As mentioned in another thread, I tried a wooden v-inlay in acrylic. Didn’t think I would finish today, but here’s my second entry:

Settings for the acrylic were like in my other project:

  • 90° V bit at 1700mm/m and 17000 rpm

Then the male part of the inlay with plywood attached with wood glue, sawed and sanded off.

The acrylic was then sanded up to grit 3000 and I also put some linseed oil on. Not sure if that only cleaned the surface as @Sherpa mentioned or if it really hides some tiny scratches.

The base was cut from two sides to fit the LED strip and the acrylic sheet.

I cut out the base manually with a hand saw, so you see I really need those computer assisted machines :sweat_smile: But parallel lines are boring, anyway.

The files:
christian_plug.c2d (739.4 KB) LED_base.c2d (83.7 KB) christian.c2d (1.1 MB)


Whew - sliding in at the last moment. Did not start this project with the competition in mind, but the milling plastics competition has brought out some really interesting “make things work” entries so I figured I would throw mine in as well.

So I have an application for remote sensing and data collection in a marine environment. The intention is to capture forces, acceleration, and angles for human powered watercraft aka rowing shells, sprint canoes, surfskis, outrigger canoes.

Requirements are:

(1) needs to adapt to multiple environments (on hull, on oar, on paddle)
(2) needs to be waterproof!
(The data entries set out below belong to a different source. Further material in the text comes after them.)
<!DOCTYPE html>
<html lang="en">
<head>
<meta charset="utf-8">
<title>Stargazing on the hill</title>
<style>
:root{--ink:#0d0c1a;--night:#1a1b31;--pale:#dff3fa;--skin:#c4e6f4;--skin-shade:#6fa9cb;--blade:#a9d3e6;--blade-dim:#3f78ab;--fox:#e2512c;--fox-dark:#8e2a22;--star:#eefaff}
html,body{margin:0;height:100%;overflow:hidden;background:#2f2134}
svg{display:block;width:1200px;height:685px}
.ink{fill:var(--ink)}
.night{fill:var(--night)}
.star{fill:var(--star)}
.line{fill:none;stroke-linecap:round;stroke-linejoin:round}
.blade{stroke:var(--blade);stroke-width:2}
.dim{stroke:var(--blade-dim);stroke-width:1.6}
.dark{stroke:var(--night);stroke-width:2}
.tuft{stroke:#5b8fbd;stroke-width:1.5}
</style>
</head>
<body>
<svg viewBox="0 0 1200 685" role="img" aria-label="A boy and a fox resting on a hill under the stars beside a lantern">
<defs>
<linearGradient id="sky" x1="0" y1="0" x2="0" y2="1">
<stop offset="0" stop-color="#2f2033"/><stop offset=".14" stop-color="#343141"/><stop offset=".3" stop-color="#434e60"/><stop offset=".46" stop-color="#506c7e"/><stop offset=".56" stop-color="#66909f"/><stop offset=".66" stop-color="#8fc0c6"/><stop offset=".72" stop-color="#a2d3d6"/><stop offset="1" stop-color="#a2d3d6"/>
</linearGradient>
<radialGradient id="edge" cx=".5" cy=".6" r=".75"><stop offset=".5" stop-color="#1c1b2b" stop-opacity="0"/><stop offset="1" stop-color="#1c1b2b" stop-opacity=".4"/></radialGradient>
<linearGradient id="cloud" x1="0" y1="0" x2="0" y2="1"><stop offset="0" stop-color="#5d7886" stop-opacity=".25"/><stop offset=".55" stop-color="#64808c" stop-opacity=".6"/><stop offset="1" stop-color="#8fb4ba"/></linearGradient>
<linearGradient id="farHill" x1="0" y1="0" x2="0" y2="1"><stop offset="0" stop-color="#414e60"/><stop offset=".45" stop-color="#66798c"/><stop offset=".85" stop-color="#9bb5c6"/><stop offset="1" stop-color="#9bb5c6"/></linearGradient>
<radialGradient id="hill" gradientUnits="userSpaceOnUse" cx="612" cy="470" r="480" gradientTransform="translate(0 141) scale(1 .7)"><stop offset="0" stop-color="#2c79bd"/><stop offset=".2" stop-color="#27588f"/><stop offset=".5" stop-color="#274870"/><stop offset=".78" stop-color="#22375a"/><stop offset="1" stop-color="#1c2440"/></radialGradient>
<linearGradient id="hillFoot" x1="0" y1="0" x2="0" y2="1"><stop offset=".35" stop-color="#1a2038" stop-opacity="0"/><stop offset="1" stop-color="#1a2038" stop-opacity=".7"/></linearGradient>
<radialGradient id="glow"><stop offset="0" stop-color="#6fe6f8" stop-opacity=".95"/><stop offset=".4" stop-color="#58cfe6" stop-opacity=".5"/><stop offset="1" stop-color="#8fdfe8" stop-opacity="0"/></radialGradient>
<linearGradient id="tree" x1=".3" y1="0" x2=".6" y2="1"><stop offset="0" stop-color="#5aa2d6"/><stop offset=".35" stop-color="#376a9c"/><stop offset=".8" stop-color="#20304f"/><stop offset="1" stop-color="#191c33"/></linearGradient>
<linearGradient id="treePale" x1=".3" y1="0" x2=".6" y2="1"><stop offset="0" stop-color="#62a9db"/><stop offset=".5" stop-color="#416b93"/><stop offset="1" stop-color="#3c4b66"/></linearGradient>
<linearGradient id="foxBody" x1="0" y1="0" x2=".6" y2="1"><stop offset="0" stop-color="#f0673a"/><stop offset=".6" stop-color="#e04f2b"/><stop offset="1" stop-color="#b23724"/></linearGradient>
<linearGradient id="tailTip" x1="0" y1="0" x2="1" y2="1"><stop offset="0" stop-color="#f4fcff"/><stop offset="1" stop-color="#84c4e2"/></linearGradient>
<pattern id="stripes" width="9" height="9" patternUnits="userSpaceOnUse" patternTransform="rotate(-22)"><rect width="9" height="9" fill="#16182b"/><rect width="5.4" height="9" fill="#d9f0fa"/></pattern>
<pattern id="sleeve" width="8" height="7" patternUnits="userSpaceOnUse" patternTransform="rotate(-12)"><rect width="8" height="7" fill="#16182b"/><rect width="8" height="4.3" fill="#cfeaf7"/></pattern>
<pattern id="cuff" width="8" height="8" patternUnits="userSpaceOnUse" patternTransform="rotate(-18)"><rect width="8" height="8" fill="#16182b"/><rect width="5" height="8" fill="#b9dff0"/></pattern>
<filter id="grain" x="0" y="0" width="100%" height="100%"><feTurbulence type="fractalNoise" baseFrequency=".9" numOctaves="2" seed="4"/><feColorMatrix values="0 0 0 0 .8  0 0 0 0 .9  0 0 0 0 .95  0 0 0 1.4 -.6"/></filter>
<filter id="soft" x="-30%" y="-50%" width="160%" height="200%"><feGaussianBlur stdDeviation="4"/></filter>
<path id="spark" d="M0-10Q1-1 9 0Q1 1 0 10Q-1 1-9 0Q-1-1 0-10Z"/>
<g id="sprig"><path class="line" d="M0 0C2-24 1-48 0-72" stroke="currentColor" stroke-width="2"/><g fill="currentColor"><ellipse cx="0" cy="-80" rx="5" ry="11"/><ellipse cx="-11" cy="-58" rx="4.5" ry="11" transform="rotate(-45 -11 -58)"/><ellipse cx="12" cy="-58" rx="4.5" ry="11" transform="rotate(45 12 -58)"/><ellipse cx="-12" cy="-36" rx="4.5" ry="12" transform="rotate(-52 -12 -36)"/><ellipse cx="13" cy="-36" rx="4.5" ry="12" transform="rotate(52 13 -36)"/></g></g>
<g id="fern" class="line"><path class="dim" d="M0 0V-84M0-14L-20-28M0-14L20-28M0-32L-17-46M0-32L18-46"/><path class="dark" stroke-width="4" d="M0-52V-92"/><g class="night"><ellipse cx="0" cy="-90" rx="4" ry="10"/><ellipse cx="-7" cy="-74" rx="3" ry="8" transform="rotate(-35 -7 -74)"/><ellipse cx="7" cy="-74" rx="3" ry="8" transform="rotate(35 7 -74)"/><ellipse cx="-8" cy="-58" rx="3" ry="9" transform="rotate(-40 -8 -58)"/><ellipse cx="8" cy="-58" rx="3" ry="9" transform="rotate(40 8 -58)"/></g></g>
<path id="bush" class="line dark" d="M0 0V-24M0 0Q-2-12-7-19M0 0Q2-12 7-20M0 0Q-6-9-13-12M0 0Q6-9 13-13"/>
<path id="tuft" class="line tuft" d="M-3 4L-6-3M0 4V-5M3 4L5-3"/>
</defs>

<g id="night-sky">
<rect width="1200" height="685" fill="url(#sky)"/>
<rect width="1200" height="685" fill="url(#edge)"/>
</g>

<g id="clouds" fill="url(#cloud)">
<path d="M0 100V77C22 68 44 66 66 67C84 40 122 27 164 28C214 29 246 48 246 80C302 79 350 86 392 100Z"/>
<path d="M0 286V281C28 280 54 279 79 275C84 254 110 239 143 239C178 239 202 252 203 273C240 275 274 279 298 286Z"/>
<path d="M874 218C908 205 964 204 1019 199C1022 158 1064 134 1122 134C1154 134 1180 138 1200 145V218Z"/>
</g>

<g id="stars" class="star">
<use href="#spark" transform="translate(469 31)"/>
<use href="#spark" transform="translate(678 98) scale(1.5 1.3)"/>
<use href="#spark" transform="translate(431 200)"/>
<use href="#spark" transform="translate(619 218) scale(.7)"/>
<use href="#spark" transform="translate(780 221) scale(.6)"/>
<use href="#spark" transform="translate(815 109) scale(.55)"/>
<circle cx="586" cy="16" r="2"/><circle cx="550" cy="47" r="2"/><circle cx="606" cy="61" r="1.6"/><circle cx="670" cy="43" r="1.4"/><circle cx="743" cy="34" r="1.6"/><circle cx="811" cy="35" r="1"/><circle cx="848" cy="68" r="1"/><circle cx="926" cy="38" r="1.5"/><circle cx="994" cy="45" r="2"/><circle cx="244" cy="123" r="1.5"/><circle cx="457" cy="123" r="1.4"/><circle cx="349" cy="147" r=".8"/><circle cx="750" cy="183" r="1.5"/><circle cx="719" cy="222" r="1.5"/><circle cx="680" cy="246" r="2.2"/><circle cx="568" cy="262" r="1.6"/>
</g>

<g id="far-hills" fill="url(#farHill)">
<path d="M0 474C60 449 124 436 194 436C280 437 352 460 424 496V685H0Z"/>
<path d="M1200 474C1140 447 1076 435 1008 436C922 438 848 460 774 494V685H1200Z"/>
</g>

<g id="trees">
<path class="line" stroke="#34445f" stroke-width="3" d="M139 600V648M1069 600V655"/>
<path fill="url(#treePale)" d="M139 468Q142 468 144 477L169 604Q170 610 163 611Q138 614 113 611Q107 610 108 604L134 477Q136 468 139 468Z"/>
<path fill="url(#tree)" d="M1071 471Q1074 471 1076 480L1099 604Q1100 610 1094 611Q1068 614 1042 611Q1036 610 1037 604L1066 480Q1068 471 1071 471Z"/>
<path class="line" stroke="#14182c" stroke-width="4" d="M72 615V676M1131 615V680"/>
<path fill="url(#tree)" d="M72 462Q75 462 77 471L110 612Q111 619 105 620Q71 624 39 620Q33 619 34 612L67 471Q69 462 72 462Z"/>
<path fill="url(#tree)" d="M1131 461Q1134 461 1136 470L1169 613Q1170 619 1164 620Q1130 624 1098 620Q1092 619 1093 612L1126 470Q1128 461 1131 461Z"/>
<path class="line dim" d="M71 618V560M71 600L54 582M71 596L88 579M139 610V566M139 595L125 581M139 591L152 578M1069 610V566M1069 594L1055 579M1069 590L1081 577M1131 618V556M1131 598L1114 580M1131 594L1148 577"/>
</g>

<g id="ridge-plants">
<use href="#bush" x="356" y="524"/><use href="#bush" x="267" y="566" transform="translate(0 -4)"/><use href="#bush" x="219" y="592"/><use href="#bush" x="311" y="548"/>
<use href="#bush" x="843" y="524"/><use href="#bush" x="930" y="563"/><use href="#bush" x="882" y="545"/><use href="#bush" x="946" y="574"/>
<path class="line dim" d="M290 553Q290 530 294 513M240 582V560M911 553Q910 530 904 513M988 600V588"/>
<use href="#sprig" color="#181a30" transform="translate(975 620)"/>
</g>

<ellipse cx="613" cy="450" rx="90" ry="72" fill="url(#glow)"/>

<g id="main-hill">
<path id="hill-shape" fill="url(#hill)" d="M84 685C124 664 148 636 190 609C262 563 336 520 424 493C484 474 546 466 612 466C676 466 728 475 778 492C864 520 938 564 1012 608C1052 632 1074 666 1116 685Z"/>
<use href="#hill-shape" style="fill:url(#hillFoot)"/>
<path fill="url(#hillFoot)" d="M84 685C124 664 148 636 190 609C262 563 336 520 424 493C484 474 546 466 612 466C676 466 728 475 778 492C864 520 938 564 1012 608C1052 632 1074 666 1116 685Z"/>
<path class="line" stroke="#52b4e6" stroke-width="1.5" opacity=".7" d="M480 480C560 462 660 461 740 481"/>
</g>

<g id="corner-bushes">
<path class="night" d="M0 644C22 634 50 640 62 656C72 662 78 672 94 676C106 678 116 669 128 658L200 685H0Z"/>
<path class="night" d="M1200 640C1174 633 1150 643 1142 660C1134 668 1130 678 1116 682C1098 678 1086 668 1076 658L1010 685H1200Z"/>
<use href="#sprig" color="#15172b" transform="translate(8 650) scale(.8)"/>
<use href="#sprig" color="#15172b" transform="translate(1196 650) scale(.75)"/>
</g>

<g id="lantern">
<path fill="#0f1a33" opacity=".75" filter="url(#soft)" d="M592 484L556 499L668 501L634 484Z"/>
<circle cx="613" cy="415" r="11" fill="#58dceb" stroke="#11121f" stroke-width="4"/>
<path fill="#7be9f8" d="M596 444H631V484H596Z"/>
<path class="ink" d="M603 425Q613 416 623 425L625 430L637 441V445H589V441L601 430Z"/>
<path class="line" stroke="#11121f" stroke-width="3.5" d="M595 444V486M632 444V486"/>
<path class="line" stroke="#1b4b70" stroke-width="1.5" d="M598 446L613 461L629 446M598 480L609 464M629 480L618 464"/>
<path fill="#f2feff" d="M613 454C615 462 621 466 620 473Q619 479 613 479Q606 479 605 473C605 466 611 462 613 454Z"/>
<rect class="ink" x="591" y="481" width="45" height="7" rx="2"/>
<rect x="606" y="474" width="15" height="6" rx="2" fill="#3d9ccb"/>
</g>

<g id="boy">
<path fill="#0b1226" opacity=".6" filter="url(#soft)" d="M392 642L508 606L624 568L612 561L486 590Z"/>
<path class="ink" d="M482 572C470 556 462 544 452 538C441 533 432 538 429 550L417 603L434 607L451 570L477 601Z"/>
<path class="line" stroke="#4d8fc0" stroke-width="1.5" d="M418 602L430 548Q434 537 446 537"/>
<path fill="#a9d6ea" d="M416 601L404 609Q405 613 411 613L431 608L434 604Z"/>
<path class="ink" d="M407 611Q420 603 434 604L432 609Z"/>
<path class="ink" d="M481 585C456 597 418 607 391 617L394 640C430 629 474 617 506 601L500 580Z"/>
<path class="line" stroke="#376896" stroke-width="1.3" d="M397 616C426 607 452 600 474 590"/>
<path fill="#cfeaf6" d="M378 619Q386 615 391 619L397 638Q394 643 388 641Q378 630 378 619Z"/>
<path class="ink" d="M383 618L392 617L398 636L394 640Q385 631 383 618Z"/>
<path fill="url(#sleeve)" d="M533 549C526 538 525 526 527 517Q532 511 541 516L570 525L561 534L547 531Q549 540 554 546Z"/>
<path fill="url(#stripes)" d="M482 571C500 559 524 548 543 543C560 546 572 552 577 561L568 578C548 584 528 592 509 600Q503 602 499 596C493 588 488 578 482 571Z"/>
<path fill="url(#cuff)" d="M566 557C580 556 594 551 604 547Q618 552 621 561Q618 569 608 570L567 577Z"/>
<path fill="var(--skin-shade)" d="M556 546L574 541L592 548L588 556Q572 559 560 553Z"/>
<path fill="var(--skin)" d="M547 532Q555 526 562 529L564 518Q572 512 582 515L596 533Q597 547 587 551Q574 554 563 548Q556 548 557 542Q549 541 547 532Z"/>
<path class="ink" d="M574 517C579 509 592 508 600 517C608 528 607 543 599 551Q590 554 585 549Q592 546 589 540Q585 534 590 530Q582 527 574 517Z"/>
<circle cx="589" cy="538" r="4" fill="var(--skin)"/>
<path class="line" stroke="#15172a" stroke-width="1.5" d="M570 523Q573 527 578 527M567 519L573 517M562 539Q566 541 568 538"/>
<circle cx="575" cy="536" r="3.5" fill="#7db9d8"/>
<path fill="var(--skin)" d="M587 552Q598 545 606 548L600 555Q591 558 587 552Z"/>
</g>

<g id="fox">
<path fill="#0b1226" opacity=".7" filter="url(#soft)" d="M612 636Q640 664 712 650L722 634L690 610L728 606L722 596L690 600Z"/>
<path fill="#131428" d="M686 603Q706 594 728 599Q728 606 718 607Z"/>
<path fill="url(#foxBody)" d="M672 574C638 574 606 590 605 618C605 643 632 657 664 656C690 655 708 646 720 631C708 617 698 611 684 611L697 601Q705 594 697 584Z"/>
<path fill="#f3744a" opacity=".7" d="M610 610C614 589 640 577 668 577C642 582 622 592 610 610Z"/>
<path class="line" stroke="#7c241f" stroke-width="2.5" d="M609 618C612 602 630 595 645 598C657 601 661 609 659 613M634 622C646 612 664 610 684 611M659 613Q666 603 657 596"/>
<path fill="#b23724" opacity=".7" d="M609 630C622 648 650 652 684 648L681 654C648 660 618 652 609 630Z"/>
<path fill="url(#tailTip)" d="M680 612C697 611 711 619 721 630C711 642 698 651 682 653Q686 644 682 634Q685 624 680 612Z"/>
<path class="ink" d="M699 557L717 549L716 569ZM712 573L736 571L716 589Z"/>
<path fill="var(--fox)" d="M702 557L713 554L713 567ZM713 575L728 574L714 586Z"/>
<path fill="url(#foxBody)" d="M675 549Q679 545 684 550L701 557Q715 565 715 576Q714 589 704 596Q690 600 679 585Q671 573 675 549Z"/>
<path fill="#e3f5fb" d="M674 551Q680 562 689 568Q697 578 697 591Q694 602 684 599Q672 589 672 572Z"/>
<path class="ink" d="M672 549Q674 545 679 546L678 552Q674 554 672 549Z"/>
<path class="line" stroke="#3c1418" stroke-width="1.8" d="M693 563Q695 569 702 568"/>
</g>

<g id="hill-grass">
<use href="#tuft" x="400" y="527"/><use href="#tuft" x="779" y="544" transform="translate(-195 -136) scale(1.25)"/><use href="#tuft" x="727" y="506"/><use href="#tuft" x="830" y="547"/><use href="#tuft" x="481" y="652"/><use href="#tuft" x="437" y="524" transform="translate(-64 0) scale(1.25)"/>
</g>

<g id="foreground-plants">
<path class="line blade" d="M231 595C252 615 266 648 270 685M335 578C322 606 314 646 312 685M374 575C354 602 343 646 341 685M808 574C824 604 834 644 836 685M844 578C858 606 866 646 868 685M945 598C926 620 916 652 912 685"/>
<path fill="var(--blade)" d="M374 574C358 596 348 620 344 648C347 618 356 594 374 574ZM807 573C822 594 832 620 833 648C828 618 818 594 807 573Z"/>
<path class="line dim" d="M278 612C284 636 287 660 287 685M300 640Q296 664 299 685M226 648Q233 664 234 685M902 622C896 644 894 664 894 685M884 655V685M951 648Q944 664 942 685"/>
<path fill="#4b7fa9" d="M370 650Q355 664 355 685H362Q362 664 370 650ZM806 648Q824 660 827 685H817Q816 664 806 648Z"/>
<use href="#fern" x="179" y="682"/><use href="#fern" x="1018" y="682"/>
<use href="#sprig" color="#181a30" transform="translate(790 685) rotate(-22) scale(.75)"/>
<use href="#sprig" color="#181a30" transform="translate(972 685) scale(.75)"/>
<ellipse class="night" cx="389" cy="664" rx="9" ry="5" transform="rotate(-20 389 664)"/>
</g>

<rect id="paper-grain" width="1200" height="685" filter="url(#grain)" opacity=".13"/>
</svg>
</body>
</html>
Somewhere around IP-68+
(3) needs to float - just in case
(4) needs to have a viewport to see LED status
(5) needs to be easily (but not too easily!) removable! for data download and recharge
(6) housing needs to pass bluetooth - no aluminum shell!

I had a Thunderboard Sense 2 development kit lying about to use for proof of concept so off to Fusion 360 we go for a housing to protect it.

a HDPE housing, a silicone gasket, a cast acrylic lid, and a UHMW mounting clip.

Designing the housing was quite straightforward other than some deep small holes for the M1.5 screws but designing a clip that would retain the housing that could release AND be machinable took a bit of pondering and fooling around. The clip will remain attached to the boat/oar/paddle and the housing would be removable. Eventually I settled on a slide-in style clip that would have a flexture to allow the retaining tabs to hold the housing in place. Machining could be done from the bottom of the clip to create the overhang and the flexture at the same time.

Once that was done it could be flipped and the inside of the clip could be pocketed out.

CAD done, off to machining. Again housing and lid pretty straight forward operations. I looked into machining the silicone gasket but it looked like I would have to freeze it with liquid nitrogen or some such equivalent so back to the craft knife and punches it was.

Machining the clip was the interesting bit (and also overlapped the competition) so I took photos.

Clip bottom complete

A little onion skin

Flipped, taped down, and edge finding the X and Y edges

Tabs looking OK!

Test fit before removal

It fits!

Mid clip-in

In mid-flex

And some preliminary testing of course

It floats!

Submersion test

Design files up on CutRocket! I hope someone finds the case/clip/flexture ideas useful!


Wow @PhilG So much to learn from this entry! Amazing work.